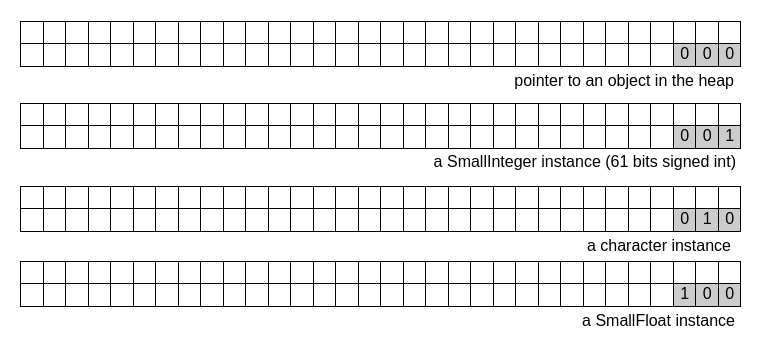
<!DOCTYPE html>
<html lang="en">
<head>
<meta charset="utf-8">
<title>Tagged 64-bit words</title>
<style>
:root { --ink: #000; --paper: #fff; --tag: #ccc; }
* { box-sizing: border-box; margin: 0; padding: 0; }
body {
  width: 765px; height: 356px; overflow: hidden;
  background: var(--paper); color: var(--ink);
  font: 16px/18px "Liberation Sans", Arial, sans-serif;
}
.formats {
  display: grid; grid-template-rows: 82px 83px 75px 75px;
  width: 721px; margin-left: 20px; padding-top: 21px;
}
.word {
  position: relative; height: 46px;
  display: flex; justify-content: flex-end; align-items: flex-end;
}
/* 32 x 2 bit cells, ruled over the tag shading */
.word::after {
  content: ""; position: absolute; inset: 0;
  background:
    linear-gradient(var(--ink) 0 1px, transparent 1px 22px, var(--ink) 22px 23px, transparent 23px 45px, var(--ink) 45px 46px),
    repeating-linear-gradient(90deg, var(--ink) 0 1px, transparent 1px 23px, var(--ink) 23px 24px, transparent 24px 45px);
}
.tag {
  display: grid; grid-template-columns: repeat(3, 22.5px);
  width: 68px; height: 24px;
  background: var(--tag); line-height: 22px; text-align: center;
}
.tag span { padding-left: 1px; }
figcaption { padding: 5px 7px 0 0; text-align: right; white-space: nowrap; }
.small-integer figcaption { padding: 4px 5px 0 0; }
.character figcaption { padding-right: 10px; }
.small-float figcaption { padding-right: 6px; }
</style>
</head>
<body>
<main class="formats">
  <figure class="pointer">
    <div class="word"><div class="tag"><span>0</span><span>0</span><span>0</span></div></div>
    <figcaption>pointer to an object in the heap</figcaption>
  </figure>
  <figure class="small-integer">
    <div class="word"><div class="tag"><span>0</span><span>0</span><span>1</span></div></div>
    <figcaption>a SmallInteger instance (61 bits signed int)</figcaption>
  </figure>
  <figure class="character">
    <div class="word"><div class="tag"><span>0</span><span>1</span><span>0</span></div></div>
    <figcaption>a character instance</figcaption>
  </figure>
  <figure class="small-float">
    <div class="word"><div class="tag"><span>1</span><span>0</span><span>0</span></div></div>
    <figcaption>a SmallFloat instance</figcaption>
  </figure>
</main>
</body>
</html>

____________________

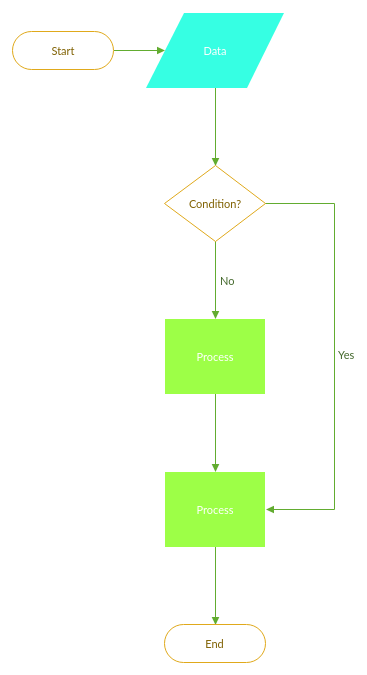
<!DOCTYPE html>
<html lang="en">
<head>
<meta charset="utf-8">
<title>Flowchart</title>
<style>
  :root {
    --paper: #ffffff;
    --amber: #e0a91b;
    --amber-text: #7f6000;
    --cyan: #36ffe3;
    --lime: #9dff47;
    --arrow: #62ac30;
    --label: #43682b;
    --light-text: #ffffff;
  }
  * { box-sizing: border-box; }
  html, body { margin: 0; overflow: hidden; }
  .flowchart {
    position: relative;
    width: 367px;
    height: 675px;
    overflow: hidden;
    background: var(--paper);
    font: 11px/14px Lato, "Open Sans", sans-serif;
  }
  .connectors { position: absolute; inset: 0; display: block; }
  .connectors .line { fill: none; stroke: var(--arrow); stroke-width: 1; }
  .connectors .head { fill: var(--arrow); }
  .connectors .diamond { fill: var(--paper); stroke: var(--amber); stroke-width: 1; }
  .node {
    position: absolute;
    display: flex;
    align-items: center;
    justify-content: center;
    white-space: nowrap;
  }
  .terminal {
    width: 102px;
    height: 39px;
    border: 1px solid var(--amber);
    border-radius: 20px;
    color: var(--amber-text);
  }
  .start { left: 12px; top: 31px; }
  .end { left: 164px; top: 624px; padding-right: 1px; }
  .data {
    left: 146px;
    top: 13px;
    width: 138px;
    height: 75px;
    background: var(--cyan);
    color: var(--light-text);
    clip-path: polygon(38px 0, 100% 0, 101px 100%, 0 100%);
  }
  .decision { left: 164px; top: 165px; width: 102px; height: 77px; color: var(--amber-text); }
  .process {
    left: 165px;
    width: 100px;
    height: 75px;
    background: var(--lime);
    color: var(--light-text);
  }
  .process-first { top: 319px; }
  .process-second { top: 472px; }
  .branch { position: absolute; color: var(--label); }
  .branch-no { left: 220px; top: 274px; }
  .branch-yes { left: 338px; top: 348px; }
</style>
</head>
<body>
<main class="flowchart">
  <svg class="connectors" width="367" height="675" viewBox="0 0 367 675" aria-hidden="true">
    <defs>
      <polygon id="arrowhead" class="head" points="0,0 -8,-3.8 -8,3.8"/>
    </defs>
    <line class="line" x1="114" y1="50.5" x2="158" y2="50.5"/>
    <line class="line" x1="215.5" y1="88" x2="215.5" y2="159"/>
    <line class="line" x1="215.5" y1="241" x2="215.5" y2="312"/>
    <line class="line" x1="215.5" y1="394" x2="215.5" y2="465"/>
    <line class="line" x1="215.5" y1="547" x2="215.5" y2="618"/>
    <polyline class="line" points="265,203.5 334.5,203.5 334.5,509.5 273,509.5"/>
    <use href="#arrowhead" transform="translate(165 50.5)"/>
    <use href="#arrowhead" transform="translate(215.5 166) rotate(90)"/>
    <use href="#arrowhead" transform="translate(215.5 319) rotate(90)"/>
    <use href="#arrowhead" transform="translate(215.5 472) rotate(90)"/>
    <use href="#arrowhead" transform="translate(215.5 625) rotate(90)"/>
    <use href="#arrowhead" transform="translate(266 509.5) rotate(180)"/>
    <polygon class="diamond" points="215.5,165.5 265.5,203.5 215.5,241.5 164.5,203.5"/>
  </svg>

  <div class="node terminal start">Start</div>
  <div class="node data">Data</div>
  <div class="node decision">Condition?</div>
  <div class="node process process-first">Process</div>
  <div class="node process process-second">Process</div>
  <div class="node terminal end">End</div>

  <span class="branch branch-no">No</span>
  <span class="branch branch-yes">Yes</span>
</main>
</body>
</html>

____________________

Which lines of the entries above contain the word "overflow"? Copy each of them.

  width: 765px; height: 356px; overflow: hidden;
  html, body { margin: 0; overflow: hidden; }
    overflow: hidden;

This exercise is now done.